For the Liberal party, the lessons are clear. It might sound trite to mention it but its electoral success will depend almost exclusively on its ability to deliver materially better economic conditions between now and election day.
For Labor, the task is easier. It needs to take the initiative on the economy, economic policy, the budget deficit and government debt and highlight how poor the Coalition has been in most aspects of economic managements since the 2013 election.
In those three-and-a-half years of the Coalition being in charge of the economy and budget, growth has been sluggish despite favourable conditions in Australia’s major trading partners. The Australian economy should be stronger because of the welcome news of the Australian dollar falling sharply in recent years, which has provided a boost to domestic economic conditions. What’s more, interest rates have been cut to record lows, yet the economy has been struggling to register annual GDP growth near 2.5%, the unemployment rate is the same as when the Coalition won the 2013 election, wages growth has plummeted to a record low, and the government debt has grown significantly faster than during the previous Labor government, which of course included the fiscal stimulus measures that kept Australia out of recession.
Ever since the mid-1990s, the Labor party has been reluctant to run hard on issues to do with the economy. For some reason, it is riddled with self-doubt that stems, it appears, from the high interest rates of the late 1980s and early 1990s, and its proactive use of budget debts and moderate debt accumulation during the global crisis to ensure Australia kept growing and to protect an estimated 200,000 jobs.
Prime Minister Malcolm Turnbull reckons his Snowy Hydro $2 billion investment is a “nation building project”.
Yes, that is what he said. Really. Turnbull think a one-off $2 billion government infrastructure project is “nation building”.
Let’s look at $2 billion in the context of the Australian economy.
In the December quarter 2016, Australia’s GDP was $435,445 billion dollars (seasonally adjusted). This works out at $4,769 billion a day which makes the $2 billion snow job about 10 hours GDP.
Nation building? Ha!
By 2020, Australia’s GDP will be around $510,000 billion a quarter and $2 billion will be akin to about 8 hours GDP.
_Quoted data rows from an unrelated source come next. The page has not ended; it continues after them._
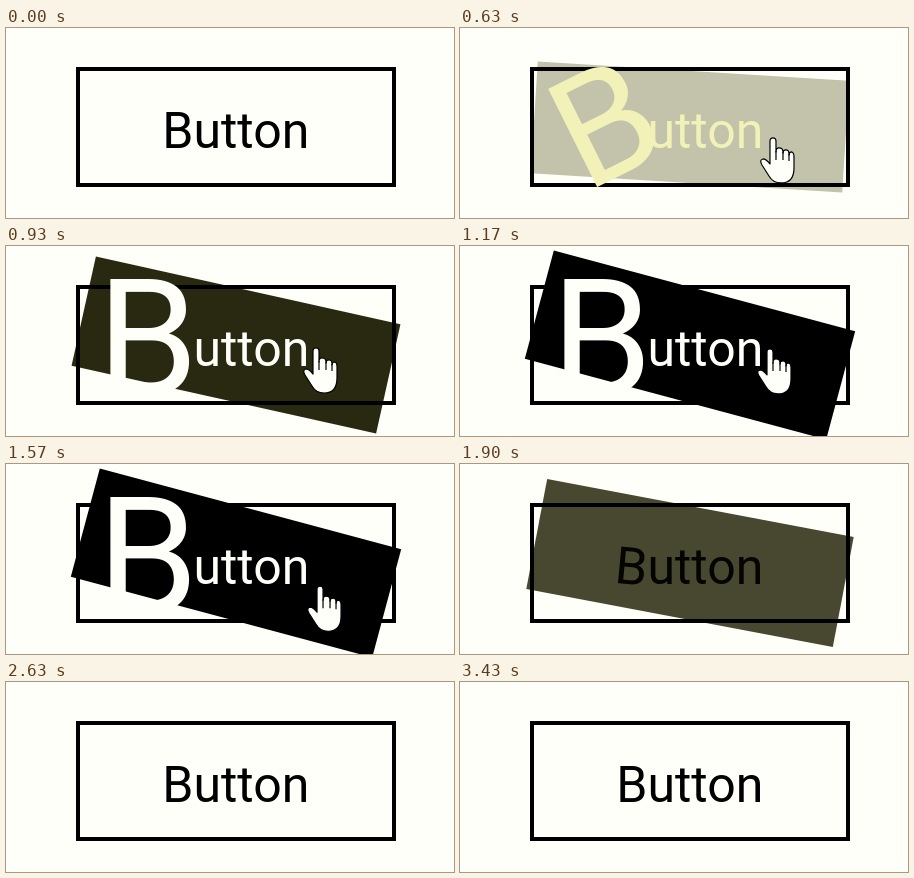
An HTML page that plays this animation: 448 by 190 pixels, repeating every 3460 ms.

```html
<!DOCTYPE html>
<html>
<head>
<meta charset="utf-8">
<style>
  html, body { margin: 0; width: 100%; height: 100%; overflow: hidden; background: #fffffa; }
  svg { display: block; width: 448px; height: 190px; }
  text { font: 50px Roboto, sans-serif; }
</style>
</head>
<body>
<svg viewBox="0 0 448 190">
  <rect id="panel" x="-156" y="-56" width="312" height="112"/>
  <rect x="72" y="41" width="316" height="116" fill="none" stroke="#000" stroke-width="4"/>
  <g id="label">
    <text x="187.4" y="120">utton</text>
    <g id="initial"><text x="-17.25" y="17.8">B</text></g>
  </g>
  <g id="hand" fill="#fffffa" stroke="#000" stroke-width="1.2" stroke-linejoin="round">
    <path d="M-3 3Q-3 0 0 0Q3 0 3 3V14Q3 10 6 10Q10 10 10 14V15Q10 12 13 12Q16 12 16 16V17Q16 14 19 14Q21 15 21 18V30Q21 45 8 45Q0 45-4 38L-11 27Q-14 22-10 21Q-7 21-3 26Z"/>
    <path d="M3 13V22M10 14V22M16 16V23" fill="none"/>
  </g>
</svg>
<script>
const LOOP = 3460, ENTER = 410, LEAVE = 1655;
const [panel, label, initial, hand] =
  ['panel', 'label', 'initial', 'hand'].map(id => document.getElementById(id));

// Pointer fingertip: time, x, y
const path = [
  [30, 330, 194], [300, 322, 168], [414, 318, 148], [630, 313, 110], [930, 310, 102],
  [1200, 310, 103], [1570, 314, 122], [1634, 316, 138], [1840, 322, 194]
];

const clamp = x => Math.min(1, Math.max(0, x));
const smooth = x => (x = clamp(x), x * x * (3 - 2 * x));
const hover = (t, duration) =>
  smooth((t - ENTER) / duration) - smooth((t - LEAVE) / duration);

function pointerAt(t) {
  const i = path.findIndex(point => point[0] > t);
  if (i < 1) return [0, 300];
  const [t0, x0, y0] = path[i - 1], [t1, x1, y1] = path[i];
  const k = (t - t0) / (t1 - t0);
  return [x0 + (x1 - x0) * k, y0 + (y1 - y0) * k];
}

function draw(t) {
  const tilt = hover(t, 700), spin = hover(t, 265);

  const shade = 255 * (1 - tilt);
  const blue = Math.max(0, shade - 24 * clamp(tilt * 8));
  panel.setAttribute('fill', tilt > 0.001 ? `rgb(${shade},${shade},${blue})` : 'none');
  panel.setAttribute('transform', `translate(230 99) rotate(${15 * tilt})`);

  const light = 255 * clamp(spin * 1.02);
  label.setAttribute('fill', `rgb(${light},${light},${250 * spin ** 4})`);
  initial.setAttribute('transform',
    `translate(${173.5 - 26.5 * spin} ${102.2 - 11.2 * spin}) rotate(${360 * spin}) scale(${1 + 2.25 * spin})`);

  hand.setAttribute('transform', `translate(${pointerAt(t)})`);
}

function tick() {
  draw(performance.now() % LOOP);
  requestAnimationFrame(tick);
}
tick();
</script>
</body>
</html>
```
Here’s what elese $2 billion is now days.
This article first appeared in the Yahoo 7 website at this link: https://au.finance.yahoo.com/news/labour-market-why-beauty-is-in-the-eye-of-the-beholder-011836039.html?soc_src=social-sh&soc_trk=tw
Aussie labour market: Why beauty is in the eye of the beholder
Economic facts do not always give an accurate reading on the health of the economy. Or rather, they are open to interpretation and, as in most things, the beauty is in the eye of the beholder.
Think of today’s labour force data.
The unemployment rate in seasonally adjusted terms in February was 5.9 per cent. Whether that is a ‘good’ or a ‘bad’ number is open to interpretation. Compared with January, the unemployment rate was 0.2 percentage points higher; compared with middle of 2015 ago, it was 0.4 percentage points lower; compared with the recent low point in the unemployment rate just prior to the global financial crisis, it was almost 2 percentage points higher.
See the difficulty in determining whether it’s a good or bad result?
This article first appeared on The Guardian website at this link: https://www.theguardian.com/australia-news/2017/mar/08/to-tackle-housing-affordability-scott-morrison-must-get-more-homes-built
To tackle housing affordability Scott Morrison must get more homes built
Scott Morrison is aiming to make housing affordability a key policy aspect of the federal budget in May. If the treasurer can set in place policies that go towards achieving this, it will be good news for the economy and for issues of fairness and equity.
Housing affordability is relatively easy to calculate because it is the interplay of house prices, household income and the level of mortgage interest rates. Nothing else drives affordability, although having a deposit helps too.
There are three factors that can improve affordability: falling house prices, rising wages and lower interest rates.